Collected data
———

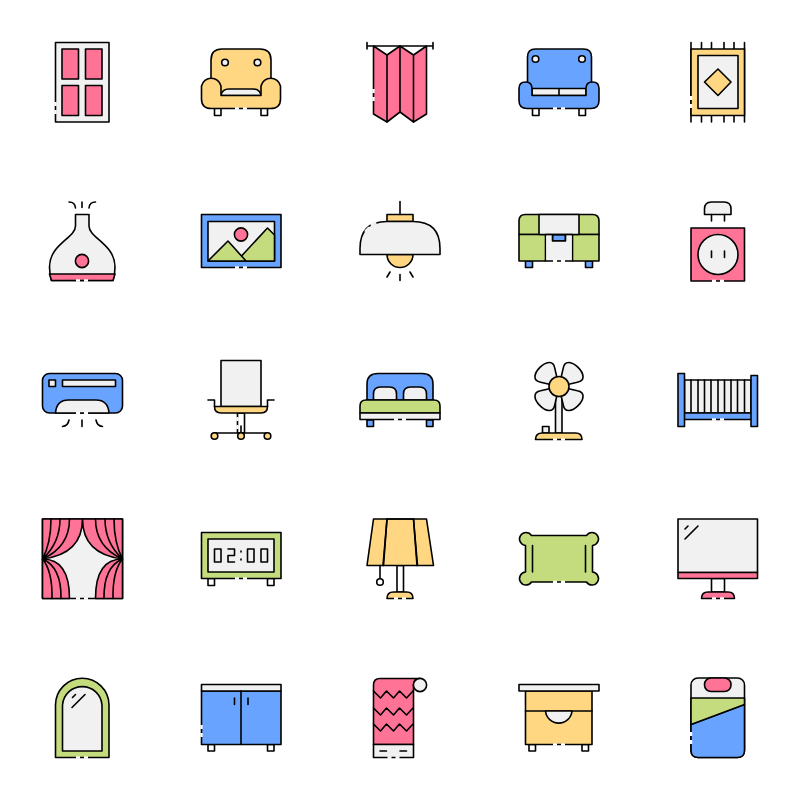
<!DOCTYPE html>
<html lang="en">
<head>
<meta charset="utf-8">
<title>Home furniture icons</title>
<style>
:root{--ink:#000;--paper:#fff;--yellow:#ffd782;--pink:#ff7397;--blue:#68a4ff;--green:#c4dc7e;--light:#f1f1f2}
html,body{margin:0;background:var(--paper);overflow:hidden}
svg{display:block;width:800px;height:800px}
.icons{fill:none;stroke:var(--ink);stroke-width:1.6;stroke-linejoin:round;stroke-linecap:round}
.y{fill:var(--yellow)}.p{fill:var(--pink)}.b{fill:var(--blue)}.g{fill:var(--green)}.l{fill:var(--light)}.w{fill:var(--paper)}
.gap{stroke:var(--paper);stroke-width:2.4;stroke-linecap:butt}
</style>
</head>
<body>
<svg viewBox="0 0 800 800" role="img" aria-label="Set of 25 furniture and home decor icons">
<defs>
<path id="gap" class="gap" d="M-6 0h4M2 0h4"/>
<path id="gap-side" class="gap" d="M0-6v4M0 2v4"/>
<path id="petal" class="l" d="M0 0L-10-16C-15-23-8-27 0-27S15-23 10-16Z"/>
<path id="zigzag" d="M373.500 0l7 7 6-7 7 7 6-7 7 7 6.500-7"/>
<path id="caster" class="y" d="M-3.300 0a3.300 3.300 0 1 0 6.600 0a3.300 3.300 0 1 0-6.600 0Z"/>
</defs>
<g class="icons">

<g id="window">
<rect class="l" x="55.500" y="42.500" width="53.500" height="79.500"/>
<path class="p" d="M62 49h16.500v30H62ZM85.500 49h16.500v30H85.500ZM62 85.500h16.500v30H62ZM85.500 85.500h16.500v30H85.500Z"/>
<use href="#gap-side" x="55.500" y="108"/>
</g>

<g id="armchair">
<path class="w" d="M214.500 108h6.500v7.500h-6.500ZM261 108h6.500v7.500H261Z"/>
<path class="y" d="M211 96V60q0-11 11-11h38q11 0 11 11v36Z"/>
<path class="l" d="M221 95.500q1-6.500 8-6.500h24q7 0 8 6.500Z"/>
<path class="y" d="M201.500 86a10 10 0 0 1 19.500 0v9.500h40V86a10 10 0 0 1 19.500 0v13q0 9.500-10 9.500h-59q-10 0-10-9.500Z"/>
<circle class="l" cx="225" cy="62.500" r="3.300"/><circle class="l" cx="257.500" cy="62.500" r="3.300"/>
<use href="#gap" x="241" y="108.500"/>
</g>

<g id="drape">
<path class="p" d="M373.500 46l13.500 9 13-9 13.500 9 13-9v68l-13 8-13.500-10-13 10-13.500-8Z"/>
<path d="M387 55v67M400 46v66M413.500 55v67M367 46h66M367 42.500v6.500M433 42.500v6.500"/>
<use href="#gap-side" x="373.500" y="95"/>
</g>

<g id="sofa">
<path class="w" d="M532.500 108h6.500v7.500h-6.500ZM579 108h6.500v7.500H579Z"/>
<path class="b" d="M527.500 96V57q0-8 8-8h48q8 0 8 8v39Z"/>
<path class="l" d="M532 88.500h54v7h-54ZM559 88.500v7"/>
<path class="b" d="M519 88.500q0-6.500 6.500-6.500t6.500 6.500v7h54v-7q0-6.500 6.500-6.500t6.500 6.500v12q0 8-8 8h-64q-8 0-8-8Z"/>
<circle class="l" cx="535.500" cy="59" r="3.300"/><circle class="l" cx="582" cy="59" r="3.300"/>
<use href="#gap" x="559" y="108.500"/>
</g>

<g id="rug">
<path d="M691 42.500v79.500M701.500 42.500v6.500M711.500 42.500v6.500M724 42.500v6.500M734 42.500v6.500M744.500 42.500v79.500M701.500 115.500v6.500M711.500 115.500v6.500M724 115.500v6.500M734 115.500v6.500"/>
<rect class="y" x="691" y="49" width="53.500" height="66.500"/>
<rect class="l" x="698" y="55.500" width="40" height="53"/>
<path class="y" d="M718 69l13 13-13 13.500L704.500 82Z"/>
<use href="#gap-side" x="691" y="102"/>
</g>

<g id="diffuser">
<path class="l" d="M75.500 214.500H89V226c0 12 26 18 26 41q0 7-2 13.500H51.500q-2-6.500-2-13.500c0-23 26-29 26-41Z"/>
<path class="p" d="M49.500 274h65.500l-2 6.500H51.500Z"/>
<circle class="p" cx="82" cy="261" r="6.600"/>
<path d="M82 202v5.500M69 202q6 0 6.500 6M95.500 202q-6 0-6.500 6"/>
<use href="#gap" x="82" y="280.500"/>
</g>

<g id="picture-frame">
<rect class="b" x="201.500" y="214.500" width="79.500" height="53"/>
<rect class="l" x="208" y="221.500" width="66.500" height="39.500"/>
<path class="g" d="M246 261l-18-20-20 20ZM241.500 256l26-28 7 7v26H246Z"/>
<circle class="p" cx="241" cy="234.500" r="6.600"/>
<use href="#gap" x="241" y="267.500"/>
</g>

<g id="pendant-lamp">
<path class="y" d="M387 254.500a13 13 0 0 0 26 0ZM387 214.500h26v7h-26Z"/>
<path class="l" d="M360 254.500v-6q0-27 27-27h26q27 0 27 27v6Z"/>
<path d="M400 201.500v13M400 274.500v6M390 272l-3 5M410 272l3 5"/>
<path d="M366 231l3-3" style="stroke:var(--light);stroke-width:3"/>
<path d="M372 225l3-2" style="stroke:var(--light);stroke-width:3"/>
</g>

<g id="desk">
<path class="b" d="M525.500 261h7v6.500h-7ZM585.500 261h7v6.500h-7ZM552.500 234.500h13v6.500h-13Z"/>
<path class="g" d="M519 234.500V221q0-6.500 6.500-6.500h67q6.500 0 6.500 6.500v13.500Z"/>
<path class="g" d="M519 234.500h26.500V261H519ZM572.500 234.500H599V261h-26.500Z"/>
<rect class="l" x="539" y="214.500" width="40" height="20"/>
<path class="l" d="M546.300 235.300h6.200v5.700h13v-5.700h6.200V261h-25.400Z" stroke="none"/>
<path d="M545.500 234.500h27M545.500 261h27M552.500 234.500v6.500h13v-6.500"/>
<use href="#gap" x="559" y="261"/>
</g>

<g id="socket">
<path class="l" d="M704.500 214.500V209q0-7 7-7H724q7 0 7 7v5.500Z"/>
<path d="M711.500 214.500v6.500M724.500 214.500v6.500"/>
<rect class="p" x="691" y="228" width="53.500" height="53"/>
<circle class="l" cx="718" cy="254.500" r="20"/>
<path d="M711.500 251v6.500M724.500 251v6.500"/>
<use href="#gap" x="718" y="281"/>
</g>

<g id="air-conditioner">
<rect class="b" x="42.500" y="373.500" width="80" height="39.500" rx="7"/>
<path class="l" d="M55.500 413q1-13 13-13H96q12 0 13 13Z"/>
<path class="l" d="M49 380h6.500v6.500H49ZM62.500 380h53v6.500h-53Z"/>
<path d="M82 420v6.500M69 420q-1 6-6.500 6.500M96 420q1 6 6.500 6.500"/>
<use href="#gap" x="82" y="413"/>
</g>

<g id="office-chair">
<path class="w" d="M237.500 413h7v20h-7Z"/>
<rect class="l" x="221" y="360.500" width="40" height="46"/>
<path class="y" d="M214.500 406.500h53q0 6.500-6.500 6.500h-40q-6.500 0-6.500-6.500Z"/>
<path d="M208 400h6.500v6.500M274 400h-6.500v6.500M214.500 433h53M241 426v7"/>
<use href="#caster" x="214.500" y="436"/><use href="#caster" x="241" y="436"/><use href="#caster" x="267.500" y="436"/>
<use href="#gap-side" x="237.500" y="423"/>
</g>

<g id="bed">
<path class="b" d="M367 420h6.500v6.500H367ZM426.500 420h6.500v6.500h-6.500Z"/>
<path class="b" d="M367 400v-16q0-10.500 11-10.500h44q11 0 11 10.500v16Z"/>
<path class="l" d="M373.500 400v-6q0-7 7-7h9q7 0 7 7v6ZM403.500 400v-6q0-7 7-7h9q7 0 7 7v6Z"/>
<path class="g" d="M360 413v-7q0-6 6-6h68q6 0 6 6v7Z"/>
<rect class="l" x="360" y="413" width="80" height="6.500"/>
<use href="#gap" x="400" y="419.500"/>
</g>

<g id="fan">
<path class="l" d="M555.500 392h6.500v41h-6.500ZM542.500 426.500h6.500v6.500h-6.500Z"/>
<use href="#petal" transform="translate(559 386.500) rotate(45)"/>
<use href="#petal" transform="translate(559 386.500) rotate(135)"/>
<use href="#petal" transform="translate(559 386.500) rotate(225)"/>
<use href="#petal" transform="translate(559 386.500) rotate(315)"/>
<circle class="y" cx="559" cy="386.500" r="10"/>
<path class="y" d="M535.500 439.500q0-6.500 7-6.500h33q6.500 0 6.500 6.500Z"/>
<use href="#gap" x="559" y="439.500"/>
</g>

<g id="crib">
<rect class="l" x="684.500" y="380" width="66.500" height="33"/>
<path d="M691 380v33M698 380v33M704.500 380v33M711 380v33M718 380v33M724.500 380v33M731 380v33M737.500 380v33M744.500 380v33"/>
<path class="b" d="M684.500 413H751v6.500h-66.500ZM678 373.500h6.500v53H678ZM751 375.500h6.500v51H751Z"/>
<use href="#gap" x="718" y="419.500"/>
</g>

<g id="curtains">
<rect class="l" x="42.500" y="519" width="80" height="79.500"/>
<path class="p" d="M42.500 519h40q0 35-40 40ZM122.500 519h-40q0 35 40 40ZM42.500 559q27 0 27 39.500h-27ZM122.500 559q-27 0-27 39.500h27Z"/>
<path d="M69.500 519q0 28-27 40M60 519q0 24-17.500 40M51 519q0 24-8.500 40M95.500 519q0 28 27 40M105 519q0 24 17.500 40M114 519q0 24 8.500 40M42.500 559q19 8 18.500 39.500M42.500 559q10 12 9.500 39.500M122.500 559q-19 8-18.500 39.500M122.500 559q-10 12-9.500 39.500"/>
<use href="#gap" x="82" y="598.500"/>
</g>

<g id="digital-clock">
<path class="w" d="M208 578.500h6.500v7H208ZM267.500 578.500h6.500v7h-6.500Z"/>
<rect class="g" x="201.500" y="532.500" width="79.500" height="46"/>
<rect class="l" x="208" y="539" width="66" height="33"/>
<path d="M214.500 549h6.500v13h-6.500ZM247.500 549h6.500v13h-6.500ZM261 549h6.500v13H261ZM228 549h6.500v6.500H228v6.500h6.500M241 551v1M241 559v1"/>
<use href="#gap" x="241" y="578.500"/>
</g>

<g id="table-lamp">
<path class="w" d="M397 565.500h6.500v26.500H397Z"/>
<path class="y" d="M373.500 519h53l7 46.500H367ZM387 598.500q0-6.500 6.500-6.500h13q6.500 0 6.500 6.500Z"/>
<path d="M387 519l-4 46.500M400 519M413.500 519l4 46.500M387 519h26.500M380 565.500v13.500"/>
<path d="M387 519l-3.500 46.500M400 565.500M413.500 519l3.500 46.500"/>
<circle class="w" cx="380" cy="582" r="3.300"/>
<use href="#gap" x="400" y="598.500"/>
</g>

<g id="pillow">
<path class="g" d="M531.500 535.500h55a6.500 6.500 0 1 1 6 10v26.500a6.500 6.500 0 1 1-6 10h-55a6.500 6.500 0 1 1-6-10v-26.500a6.500 6.500 0 1 1 6-10Z"/>
<path d="M532.500 545.500v26.500M585.500 545.500v26.500"/>
<use href="#gap" x="559" y="582"/>
</g>

<g id="television">
<path class="w" d="M711.500 578.500H724.500v13.500h-13Z"/>
<rect class="l" x="678" y="519" width="79.500" height="53.500"/>
<path class="p" d="M678 572.500h79.500v6H678ZM701.500 598.500q0-6.500 6.500-6.500h20q6.500 0 6.500 6.500Z"/>
<path d="M685 539l13-13M685 529l3-3"/>
<use href="#gap" x="718" y="598.500"/>
</g>

<g id="mirror">
<path class="g" d="M55.500 757.500V705a26.700 26.700 0 0 1 53.500 0v52.500Z"/>
<path class="l" d="M62.500 751v-46a19.800 19.800 0 0 1 39.500 0v46Z"/>
<path d="M72 707.500l13-13M72.500 697.500l3-3"/>
<use href="#gap" x="82" y="757.500"/>
</g>

<g id="cabinet">
<path class="w" d="M208 744.500h6.500v6.500H208ZM267.500 744.500h6.500v6.500h-6.500Z"/>
<rect class="b" x="201.500" y="691" width="79.500" height="53.500"/>
<rect class="l" x="201.500" y="684.500" width="79.500" height="6.500"/>
<path d="M241 691v53.500M234.500 698v6.500M248 698v6.500"/>
<use href="#gap-side" x="201.500" y="731"/>
</g>

<g id="rolled-carpet">
<path class="p" d="M373.500 744.500V685q0-6.500 6.500-6.500h40q-6.500 0-6.500 6.500v59.500Z"/>
<rect class="l" x="373.500" y="744.500" width="40" height="13"/>
<circle class="l" cx="420" cy="685" r="6.600"/>
<use href="#zigzag" y="691"/><use href="#zigzag" y="708"/><use href="#zigzag" y="724"/>
<path d="M380 751h6.500M400 751h6.500"/>
<use href="#gap" x="393.500" y="757.500"/>
</g>

<g id="side-table">
<path class="w" d="M529 744.500h6.500v6.500H529ZM582 744.500h6.500v6.500H582Z"/>
<rect class="y" x="525.500" y="691" width="66.500" height="53.500"/>
<rect class="l" x="519" y="684.500" width="80" height="6.500"/>
<path d="M525.500 711H592"/>
<path class="l" d="M545.500 711a13.300 13.300 0 0 0 26.500 0Z"/>
<use href="#gap" x="559" y="744.500"/>
</g>

<g id="single-bed">
<rect class="l" x="691" y="678" width="53.500" height="79.500" rx="7"/>
<path class="b" d="M691 724.500l53.500-20v46q0 7-7 7H698q-7 0-7-7Z"/>
<path class="g" d="M691 698h53.500v6.500l-53.500 20Z"/>
<rect class="p" x="704.500" y="678" width="26.500" height="13.500" rx="6.500"/>
<use href="#gap-side" x="691" y="738"/>
</g>

</g>
</svg>
</body>
</html>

———

ACTIVITY
Looking at the entries, count the lines where the word "circle" appears, and state the count by itself.

SOLVED EXERCISE
8